■ **To do**
Read through the data below and state how many of its lines contain the word "head", adding nothing.

Saved entries
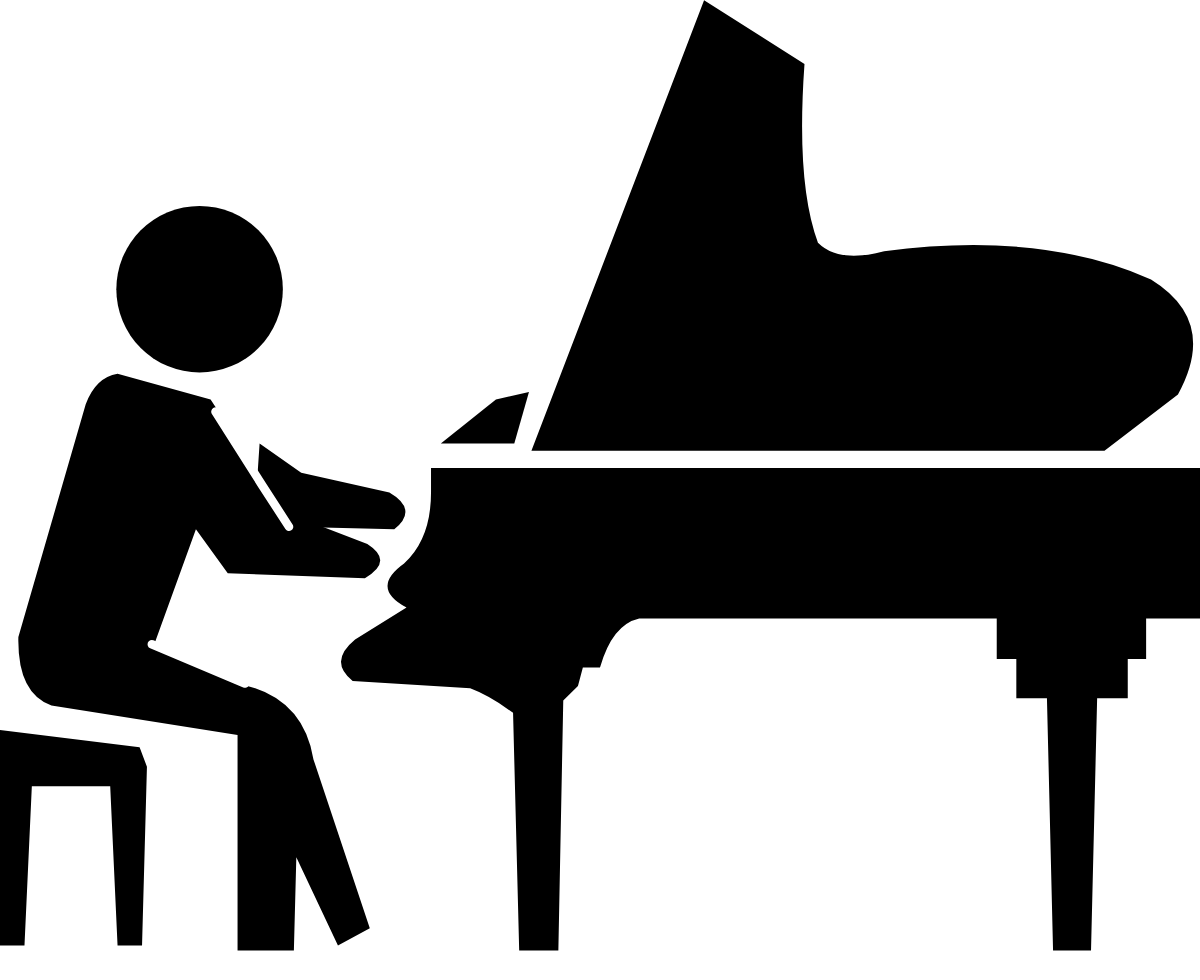
<!DOCTYPE html>
<html lang="en">
<head>
<meta charset="utf-8">
<title>Pianist at the Grand Piano</title>
<style>
  :root {
    --ink: #000000;
    --paper: #ffffff;
  }
  html, body {
    margin: 0;
    padding: 0;
    width: 1200px;
    height: 980px;
    overflow: hidden;
    background: var(--paper);
  }
  .pianist-scene {
    display: block;
    width: 1200px;
    height: 980px;
  }
  .silhouette { fill: var(--ink); }
  .gap-line {
    fill: none;
    stroke: var(--paper);
    stroke-width: 7;
    stroke-linecap: round;
    stroke-linejoin: round;
  }
</style>
</head>
<body>
<svg class="pianist-scene" viewBox="0 0 980 800" role="img" aria-label="A seated pianist playing a grand piano">
  <g id="grand-piano" class="silhouette">
    <path id="piano-lid" d="M575,0 L657,52 Q650,150 668,198 Q685,215 722,205 Q850,188 940,228 Q995,262 962,322 L902,368 L434,368 Z"/>
    <path id="music-stand" d="M360,362 L405,326 L432,320 L420,362 Z"/>
    <path id="piano-body" d="M352,382 L980,382 L980,505 L936,505 L936,538 L921,538 L921,570 L896,570 L891,776 L860,776 L855,570 L830,570 L830,538 L814,538 L814,505 L522,505 Q500,510 490,545 L476,545 L472,560 L460,572 L456,776 L424,776 L419,582 Q400,568 384,562 L288,556 Q268,540 290,522 L332,496 Q302,480 330,460 Q352,440 352,402 Z"/>
  </g>

  <g id="pianist" class="silhouette">
    <circle id="pianist-head" cx="163" cy="236" r="68"/>
    <path id="pianist-body" d="M96,305 L172,326 L232,418 L300,444 Q322,458 298,472 L186,468 L160,432 L126,526 L202,560 Q248,572 256,620 L302,758 L276,772 L242,700 L240,776 L194,776 L194,600 L42,576 Q14,566 15,520 L70,330 Q78,308 96,305 Z"/>
    <path id="pianist-far-arm" d="M212,362 L246,386 L318,402 Q342,416 322,432 L238,430 L210,392 Z"/>
    <path class="gap-line" d="M176,336 L214,396 L236,430"/>
    <path class="gap-line" d="M124,526 L200,558"/>
  </g>

  <path id="piano-stool" class="silhouette" d="M0,596 L114,610 L120,626 L116,772 L96,772 L90,642 L26,642 L20,772 L0,772 Z"/>
</svg>
</body>
</html>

■ **Reply**
3